Restorative Justice in Schools has moved from being a novel concept to a transformative approach deeply rooted in academic discourse and real-world applications. However, as scholars like Evans and Lester (2013) articulate, we need to extend our examination of RJS beyond the reduction of punitive measures to a nuanced understanding of how systemic inequities can shape restorative outcomes. Academic scrutiny must delve into the ethical obligations of implementing RJS in schools with varying demographic profiles and resources. It is not merely a disciplinary alternative; it is a reflection of the broader cultural, social, and ethical dimensions of justice and education.


  • Thorsborne, M., & Blood, P. (2013). Implementing Restorative Practice in Schools: A Practical Guide to Transforming School Communities. Jessica Kingsley Publishers.
  • González, T. (2015). Socializing Schools: Addressing Racial Disparities in Discipline Through Restorative Justice. In D. J. Losen (Ed.), Closing the School Discipline Gap (pp. 151-165). Teachers College Press.
  • Pranis, K. (2005). The Little Book of Circle Processes. Good Books.
  • Morrison, B. (2005). Restoring Safe School Communities: A Whole School Response to Bullying, Violence, and Alienation. Federation Press.
  • Morrison, B., & Vaandering, D. (2012). Restorative justice: Pedagogy, praxis, and discipline. Journal of School Violence, 11(2), 138-155.
  • Ashley, J., & Burke, K. (2017). Implementing Restorative Justice: A Guide for Schools. Illinois Criminal Justice Information Authority.
  • Gregory, A., Clawson, K., Davis, A., & Gerewitz, J. (2016). The Promise of Restorative Practices to Transform Teacher-Student Relationships and Achieve Equity in School Discipline. Journal of Educational and Psychological Consultation, 26(4), 325-353.

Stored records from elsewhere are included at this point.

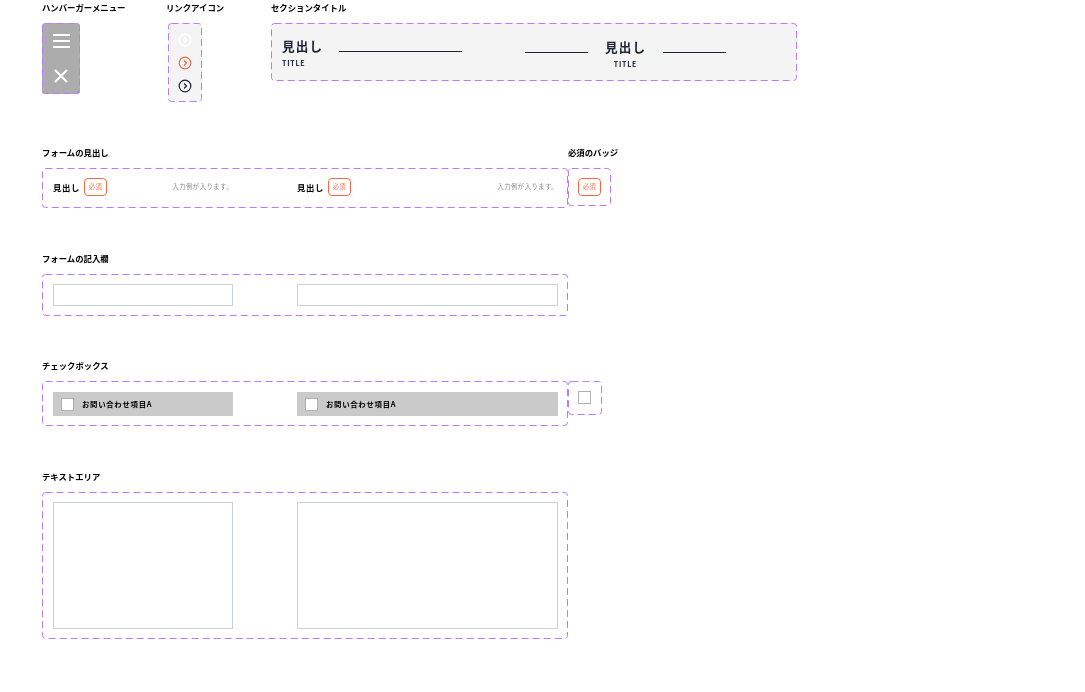
<!DOCTYPE html>
<html lang="ja">
<head>
<meta charset="utf-8">
<title>UIコンポーネント</title>
<style>
:root {
  --ink: #000;
  --navy: #1a2435;
  --accent: #f26a45;
  --frame: #b67cff;
  --surface: #f4f4f4;
  --menu: #acacac;
  --bar: #cacaca;
  --line: #cdd2d8;
  --hint: #858585;
}
* { box-sizing: border-box; margin: 0; padding: 0; }
html, body { width: 1085px; height: 692px; overflow: hidden; background: #fff; }
body { font-family: "Noto Sans CJK JP", "Noto Sans", sans-serif; color: var(--ink); }
.sheet {
  height: 692px;
  padding-left: 42px;
  display: grid;
  grid-template-rows: 145px 106px 107px 111px 223px;
}
.row { display: flex; align-items: flex-start; }
.set { display: flex; flex-direction: column; align-items: flex-start; }
.set-name { font-size: 8.4px; line-height: 15px; height: 15px; margin-bottom: 8px; font-weight: 700; white-space: nowrap; }
.set-name + .frame.inset { margin-left: 2px; }
.side { padding-top: 23px; }
.side.named { padding-top: 0; }
.frame { position: relative; border-radius: 3px; }
.dash { position: absolute; left: 0; top: 0; width: 100%; height: 100%; overflow: visible; pointer-events: none; }
.dash rect { fill: none; stroke: var(--frame); stroke-width: 1; stroke-dasharray: 7 4; }
.set-menu { width: 124px; }
.set-link { width: 105px; }

.menu { width: 38px; height: 71px; background: var(--menu); }
.links { width: 34px; height: 79px; background: var(--surface); }
.icons { display: block; }
.titles { width: 526px; height: 58px; background: var(--surface); padding: 13px 11px 0; display: flex; }
.section-title { display: grid; grid-template-rows: 20px 14px; color: var(--navy); font-weight: 700; }
.title-left { width: 181px; margin-right: 62px; grid-template-columns: 41px 123px; column-gap: 16px; }
.title-center { width: 201px; padding-top: 1px; grid-template-columns: 63px 41px 63px; column-gap: 17px; }
.section-title h3 { font-size: 12.6px; line-height: 20px; letter-spacing: 1.2px; white-space: nowrap; }
.section-title p { font-size: 7px; line-height: 14px; letter-spacing: .8px; }
.title-center p { grid-column: 2; text-align: center; }
.rule { height: 1px; margin-top: 15px; background: var(--navy); }

.pair { width: 526px; padding: 10px 10px 0 11px; display: grid; grid-template-columns: 180px 261px; column-gap: 64px; align-items: start; }
.h-heading { height: 40px; }
.h-input { height: 42px; }
.h-check { height: 45px; padding-top: 11px; }
.h-area { height: 147px; }

.field-heading { height: 18px; display: flex; align-items: center; white-space: nowrap; }
.field-heading h3 { font-size: 8.4px; letter-spacing: .6px; line-height: 18px; margin-right: 4px; }
.hint { margin-left: auto; font-size: 6.3px; letter-spacing: .5px; line-height: 18px; color: var(--hint); }
.badge { width: 23px; height: 18px; border: 1px solid var(--accent); border-radius: 4px; color: var(--accent); font-size: 6.3px; letter-spacing: .4px; line-height: 16px; font-weight: 500; text-align: center; white-space: nowrap; }
.badge-frame { width: 43px; height: 38px; padding: 10px; }

.box { border: 1px solid var(--line); background: #fff; }
.input { height: 22px; }
.area { height: 127px; }
.option { height: 24px; padding-left: 8px; display: flex; align-items: center; gap: 8px; background: var(--bar); }
.option p { font-size: 7.4px; letter-spacing: .7px; line-height: 24px; font-weight: 700; white-space: nowrap; }
.tick { width: 13px; height: 13px; background: #fff; border: 1px solid #b0b0b0; }
.tick-frame { width: 34px; height: 34px; padding: 10px; }
</style>
</head>
<body>
<main class="sheet">

  <section class="row">
    <div class="set set-menu">
      <h2 class="set-name">ハンバーガーメニュー</h2>
      <div class="frame menu">
        <svg class="icons" width="38" height="71" fill="none" stroke="#fff" stroke-width="2">
          <path d="M11 12H28M11 18H28M11 24H28"/>
          <path d="M13 47L25 59M25 47L13 59"/>
        </svg>
        <svg class="dash"><rect x=".5" y=".5" width="37" height="70" rx="3"/></svg>
      </div>
    </div>
    <div class="set set-link">
      <h2 class="set-name">リンクアイコン</h2>
      <div class="frame inset links">
        <svg class="icons" width="34" height="79" fill="none" stroke-width="1.2">
          <defs>
            <g id="link-icon"><circle r="5.8"/><path d="M-1 -2.5L1.5 0L-1 2.5"/></g>
          </defs>
          <use href="#link-icon" x="17" y="17" stroke="#fff"/>
          <use href="#link-icon" x="17" y="40" stroke="#f26a45"/>
          <use href="#link-icon" x="17" y="63" stroke="#1a2435"/>
        </svg>
        <svg class="dash"><rect x=".5" y=".5" width="33" height="78" rx="3"/></svg>
      </div>
    </div>
    <div class="set">
      <h2 class="set-name">セクションタイトル</h2>
      <div class="frame titles">
        <div class="section-title title-left">
          <h3>見出し</h3><span class="rule"></span>
          <p>TITLE</p>
        </div>
        <div class="section-title title-center">
          <span class="rule"></span><h3>見出し</h3><span class="rule"></span>
          <p>TITLE</p>
        </div>
        <svg class="dash"><rect x=".5" y=".5" width="525" height="57" rx="3"/></svg>
      </div>
    </div>
  </section>

  <section class="row">
    <div class="set">
      <h2 class="set-name">フォームの見出し</h2>
      <div class="frame pair h-heading">
        <div class="field-heading"><h3>見出し</h3><span class="badge">必須</span><p class="hint">入力例が入ります。</p></div>
        <div class="field-heading"><h3>見出し</h3><span class="badge">必須</span><p class="hint">入力例が入ります。</p></div>
        <svg class="dash"><rect x=".5" y=".5" width="525" height="39" rx="3"/></svg>
      </div>
    </div>
    <div class="set side named">
      <h2 class="set-name">必須のバッジ</h2>
      <div class="frame badge-frame">
        <p class="badge">必須</p>
        <svg class="dash"><rect x=".5" y=".5" width="42" height="37" rx="3"/></svg>
      </div>
    </div>
  </section>

  <section class="row">
    <div class="set">
      <h2 class="set-name">フォームの記入欄</h2>
      <div class="frame pair h-input">
        <div class="box input"></div>
        <div class="box input"></div>
        <svg class="dash"><rect x=".5" y=".5" width="525" height="41" rx="3"/></svg>
      </div>
    </div>
  </section>

  <section class="row">
    <div class="set">
      <h2 class="set-name">チェックボックス</h2>
      <div class="frame pair h-check">
        <div class="option"><span class="tick"></span><p>お問い合わせ項目A</p></div>
        <div class="option"><span class="tick"></span><p>お問い合わせ項目A</p></div>
        <svg class="dash"><rect x=".5" y=".5" width="525" height="44" rx="3"/></svg>
      </div>
    </div>
    <div class="set side">
      <div class="frame tick-frame">
        <div class="tick"></div>
        <svg class="dash"><rect x=".5" y=".5" width="33" height="33" rx="3"/></svg>
      </div>
    </div>
  </section>

  <section class="row">
    <div class="set">
      <h2 class="set-name">テキストエリア</h2>
      <div class="frame pair h-area">
        <div class="box area"></div>
        <div class="box area"></div>
        <svg class="dash"><rect x=".5" y=".5" width="525" height="146" rx="3"/></svg>
      </div>
    </div>
  </section>

</main>
</body>
</html>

  • Evans, K., & Lester, J. (2013). Restorative Justice in Education: What We Know So Far. Middle School Journal, 44(5), 57-63.